Here’s the CDC’s COVID-19 Hospitalizations Chart, which has been fairly stable since May:
The Wall Street Journal reports that
President Trump signed executive orders Friday aimed at reducing drug prices. The moves revived a signature part of his health-policy agenda before the 2020 election after his earlier efforts to combat rising prescription costs stalled.
One of the executive orders focuses on pegging the cost of drugs in the U.S. to lower drug prices overseas, and another concerns speeding imports of drugs from Canada. The pharmaceutical industry and some Republicans have criticized the first order, saying it amounts to price controls, while opponents of the second initiative say it raises questions about product safety.
Another would require community health centers to pass on negotiated discounts on insulin and epinephrine-injector devices to consumers.

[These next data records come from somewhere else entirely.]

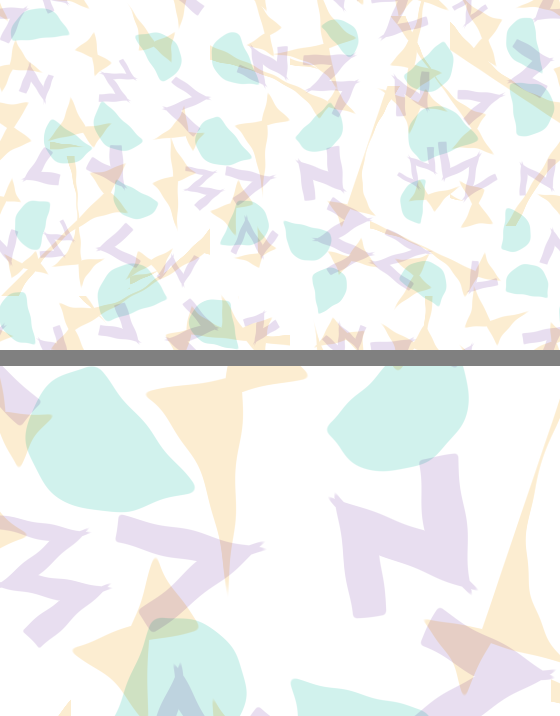
Top: the whole. Bottom: its middle third, enlarged.
A Shadertoy shader for this pattern:

```glsl
// Pastel confetti: mint arches, apricot bow ties and lilac zigzags on white.
// Each kind is a distance function scattered on its own wrapping, jittered
// grid; the three translucent layers are multiplied, so overlaps darken.

#define TILE vec2(1.6, 1.0)          // canvas size in units of its height
#define ARCH_GRID vec2(6.0, 4.0)     // whole numbers of cells, so it tiles
#define BOW_GRID vec2(7.0, 5.0)
#define ZIGZAG_GRID vec2(8.0, 4.0)
#define ARCH_RADIUS 0.070
#define BOW_LENGTH 0.053
#define STROKE 0.0125
#define JITTER 0.5
#define MINT vec3(0.82, 0.95, 0.93)
#define APRICOT vec3(0.99, 0.93, 0.82)
#define LILAC vec3(0.91, 0.87, 0.94)

const int ARCH = 0, BOW = 1, ZIGZAG = 2;

// Four random values per cell and salt
vec4 rand4(vec2 id, float salt) {
    float n = dot(id, vec2(12.9898, 78.233)) + salt * 37.719;
    return fract(sin(n + vec4(0.0, 1.37, 2.91, 4.53)) * 43758.5453);
}

// Maximum with a rounded corner of size k
float smoothMax(float a, float b, float k) {
    float h = max(k - abs(a - b), 0.0) / k;
    return max(a, b) + 0.25 * h * h * k;
}

// Dome on straight walls, cut by a tilted chord
float archShape(vec2 p, vec2 id) {
    vec4 r = rand4(id, 5.0);
    float drop = ARCH_RADIUS * mix(0.05, 0.85, r.x);
    float tilt = 1.3 * (r.y - 0.5);
    p.x += 0.35 * (r.z - 0.5) * p.y;
    p.x *= mix(0.85, 1.1, r.w);
    float dome = length(vec2(p.x, max(p.y, 0.0))) - ARCH_RADIUS;
    float chord = (tilt * p.x - p.y - drop) / length(vec2(1.0, tilt));
    return smoothMax(dome, chord, 0.01);
}

// Two uneven wedges that meet at a narrow waist
float bowShape(vec2 p, vec2 id) {
    vec4 slopes = 0.45 + 0.6 * rand4(id, 6.0), r = rand4(id, 7.0);
    vec2 side = p.x > 0.0 ? slopes.xy : slopes.zw;
    vec2 ends = p.x > 0.0 ? r.xy : r.zw;
    float slope = p.y > 0.0 ? side.x : side.y;
    float flank = (abs(p.y) - 0.009 - slope * abs(p.x)) / length(vec2(1.0, slope));
    float reach = BOW_LENGTH * mix(0.8, 1.2, ends.x);
    float end = abs(p.x) - reach - 3.0 * p.y * p.y + 0.7 * (ends.y - 0.5) * p.y;
    return smoothMax(flank, end, 0.007);
}

// Corner i of a zigzag with the given number of segments
vec2 zigzagCorner(float i, float segments, vec2 id) {
    vec2 shift = rand4(id, 10.0 + i).xy - 0.5;
    float side = mod(i, 2.0) * 2.0 - 1.0;
    return vec2((i - 0.5 * segments) * 0.042 + 0.016 * shift.x,
                side * (0.036 + 0.024 * shift.y));
}

// Tapered strokes, mitred where they meet
float zigzagShape(vec2 p, vec2 id) {
    vec4 r = rand4(id, 8.0);
    float segments = 2.0 + floor(3.0 * r.x);
    float halfWidth = STROKE * mix(0.75, 1.3, r.y) * (1.0 + 7.0 * (r.z - 0.5) * p.x);
    vec2 a = zigzagCorner(0.0, segments, id), b = zigzagCorner(1.0, segments, id);
    vec2 dir = normalize(b - a), cutA = dir;
    float d = 1.0;
    for (float i = 0.0; i < segments; i++) {
        vec2 c = zigzagCorner(i + 2.0, segments, id);
        vec2 next = i + 1.0 < segments ? normalize(c - b) : dir;
        vec2 cutB = normalize(dir + next);
        float across = abs(dot(p - a, vec2(-dir.y, dir.x))) - halfWidth;
        float along = max(dot(a - p, cutA), dot(p - b, cutB)) - 0.004;
        d = min(d, smoothMax(across, along, 0.004));
        a = b; b = c; dir = next; cutA = cutB;
    }
    return d;
}

// Coverage of one kind of shape, turned and scaled at random in each cell
float scatter(vec2 p, vec2 grid, int kind) {
    vec2 cell = TILE / grid, g = p / cell + float(kind) * vec2(0.37, 0.23);
    float nearest = 1.0;
    for (int y = -1; y <= 1; y++)
    for (int x = -1; x <= 1; x++) {
        vec2 corner = floor(g) + vec2(x, y), id = mod(corner, grid);
        vec4 r = rand4(id, float(kind));
        vec2 q = (g - corner - 0.5 - JITTER * (r.xy - 0.5)) * cell;
        float c = cos(6.2832 * r.z), s = sin(6.2832 * r.z);
        float size = kind == ZIGZAG ? mix(0.65, 1.3, r.w) : mix(0.78, 1.2, r.w);
        q = mat2(c, s, -s, c) * q / size;
        q += 0.0012 * sin(q.yx * 110.0 + 6.0 * r.xy);  // hand-cut edges
        float d = kind == ARCH ? archShape(q, id)
                : kind == BOW ? bowShape(q, id) : zigzagShape(q, id);
        nearest = min(nearest, d * size);
    }
    float soft = 0.7 / iResolution.y;
    return 1.0 - smoothstep(-soft, soft, nearest);
}

void mainImage(out vec4 fragColor, in vec2 fragCoord) {
    vec2 p = fragCoord / iResolution.xy * TILE;
    vec3 white = vec3(1.0);
    vec3 color = mix(white, MINT, scatter(p, ARCH_GRID, ARCH));
    color *= mix(white, APRICOT, scatter(p, BOW_GRID, BOW));
    color *= mix(white, LILAC, scatter(p, ZIGZAG_GRID, ZIGZAG));
    fragColor = vec4(color, 1.0);
}
```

And a fourth would attempt to undercut “middlemen” whom Mr. Trump described as profiting from deals with drugmakers and don’t pass along discounts to consumers.
The moves are unlikely to result in immediate changes. The White House said they represent the administration’s policy and begin a rule-making process. That process can be arduous and face legal challenges.
The links inside the quote are to the Executive Orders themselves (The text of the first referenced Order on the use of international price indexing is not on whitehouse.gov yet).
Health Payer Intelligence informs us that “Over half of the public rate filings from payers on the individual and small group health insurance market are proposing 2021 premium rates changes between a two percent decrease and a six percent increase, according to Kaiser Family Foundation.” For more details, check out the KFF report.